Madame Greville’s final apothegm had suggested one of them. Was all she valued in the world just so much fairy gold that would change over night into dry leaves in her treasure chest because she had never earned it—paid the price for it that life relentlessly exacts for all we may be allowed to call ours?
Her tragi-comic scene with Rodney suggested another. What was her value to him? Was she something enormously desirable when he wanted his hand held and his eyes kissed, but an infernal nuisance when serious matters were concerned? A fine and luxurious dissipation, not dangerous unless recklessly indulged in, but to be kept strictly in her place? Before her talk with Randolph she’d have laughed at that.
But did the horrible plausibility of what he had said actually cover the truth? Did she owe that first golden hour with Rodney, his passionate thrilling avowal of his life’s philosophy, to nothing deeper in herself than her unconscious power of rousing in him an equally unconscious, primitive sex desire? Was the fine mutuality of understanding she had so proudly boasted to her mother clear illusion? Now that the short circuit had been established, would the lights never burn in the upper stories of their house again? Turned about conversely the question read like this: Was the thing that had, in Randolph himself, aroused his vivid interest in the subject—well, nothing more than the daring cut of her gown, the gleam of her jewels, the whiteness of her skin ...?
Those questions were waiting for her to come back to earth; and they wouldn’t get tired and go away. But for the present the knowledge that they were there only made the aeroplane ride the more exhilarating.
She was called to the telephone just as she was on the point of starting reluctantly for home, and found Rodney on the wire. He told her that he had got hold of the thing he was looking for, but that there were still hours of work ahead of him while he was fortifying himself with necessary authorities. He wouldn’t come home to-night at all, he said. When his work was finished, he’d go to the club and have a Turkish bath and all the sleep he had time for. When he got through in court to-morrow afternoon, he’d come home.
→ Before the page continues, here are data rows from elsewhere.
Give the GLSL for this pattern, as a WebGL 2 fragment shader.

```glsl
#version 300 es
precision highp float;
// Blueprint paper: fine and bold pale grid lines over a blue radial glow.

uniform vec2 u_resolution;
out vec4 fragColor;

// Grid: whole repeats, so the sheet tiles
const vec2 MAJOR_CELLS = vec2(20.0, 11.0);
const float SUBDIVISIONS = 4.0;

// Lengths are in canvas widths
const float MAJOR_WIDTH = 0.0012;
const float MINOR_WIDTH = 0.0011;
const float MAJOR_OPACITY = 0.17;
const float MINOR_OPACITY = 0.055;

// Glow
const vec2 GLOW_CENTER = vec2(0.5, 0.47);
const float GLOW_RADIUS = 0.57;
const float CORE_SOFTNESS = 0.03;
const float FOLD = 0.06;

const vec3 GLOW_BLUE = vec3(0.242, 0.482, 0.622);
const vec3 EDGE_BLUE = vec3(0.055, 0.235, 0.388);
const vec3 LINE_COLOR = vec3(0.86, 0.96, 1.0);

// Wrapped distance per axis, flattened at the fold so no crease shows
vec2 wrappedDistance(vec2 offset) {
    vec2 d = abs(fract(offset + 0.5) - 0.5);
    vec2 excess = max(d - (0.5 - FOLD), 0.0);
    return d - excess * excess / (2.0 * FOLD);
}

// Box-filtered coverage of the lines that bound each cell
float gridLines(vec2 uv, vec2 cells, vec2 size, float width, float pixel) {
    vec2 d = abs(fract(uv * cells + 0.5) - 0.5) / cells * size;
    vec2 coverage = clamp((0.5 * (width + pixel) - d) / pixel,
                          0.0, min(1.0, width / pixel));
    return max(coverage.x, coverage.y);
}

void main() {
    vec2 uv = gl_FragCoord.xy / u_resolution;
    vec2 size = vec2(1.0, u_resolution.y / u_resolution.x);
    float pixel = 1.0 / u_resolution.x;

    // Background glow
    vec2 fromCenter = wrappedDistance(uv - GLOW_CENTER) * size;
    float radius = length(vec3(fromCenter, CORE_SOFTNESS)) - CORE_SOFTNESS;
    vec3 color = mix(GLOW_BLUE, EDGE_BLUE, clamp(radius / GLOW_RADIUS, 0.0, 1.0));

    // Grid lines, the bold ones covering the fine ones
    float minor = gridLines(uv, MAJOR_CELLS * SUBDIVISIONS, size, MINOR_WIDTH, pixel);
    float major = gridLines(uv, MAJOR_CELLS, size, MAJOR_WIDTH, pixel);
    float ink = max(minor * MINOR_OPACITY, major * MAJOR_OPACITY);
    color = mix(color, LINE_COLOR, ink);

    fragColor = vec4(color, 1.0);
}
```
It was all perfectly reasonable—it was to her finely tuned ear just a shade too reasonable. It had been thought out as an excuse. Because it wasn’t for the Turkish bath nor the extra hour’s sleep that he was staying away from home. It was herself he was staying away from. He wanted his mind to stay cold and taut, and he was afraid to face the temptation of her eyes and her soft white arms. And in the mood of that hour, it pleased her that this should be so—that the ascetic in him should pay her the tribute of fear.
Afterward, of course, she felt like lashing herself for having felt like that and for having replied, in a spirit of pure coquetry, in a voice of studied, cool, indifferent good humor: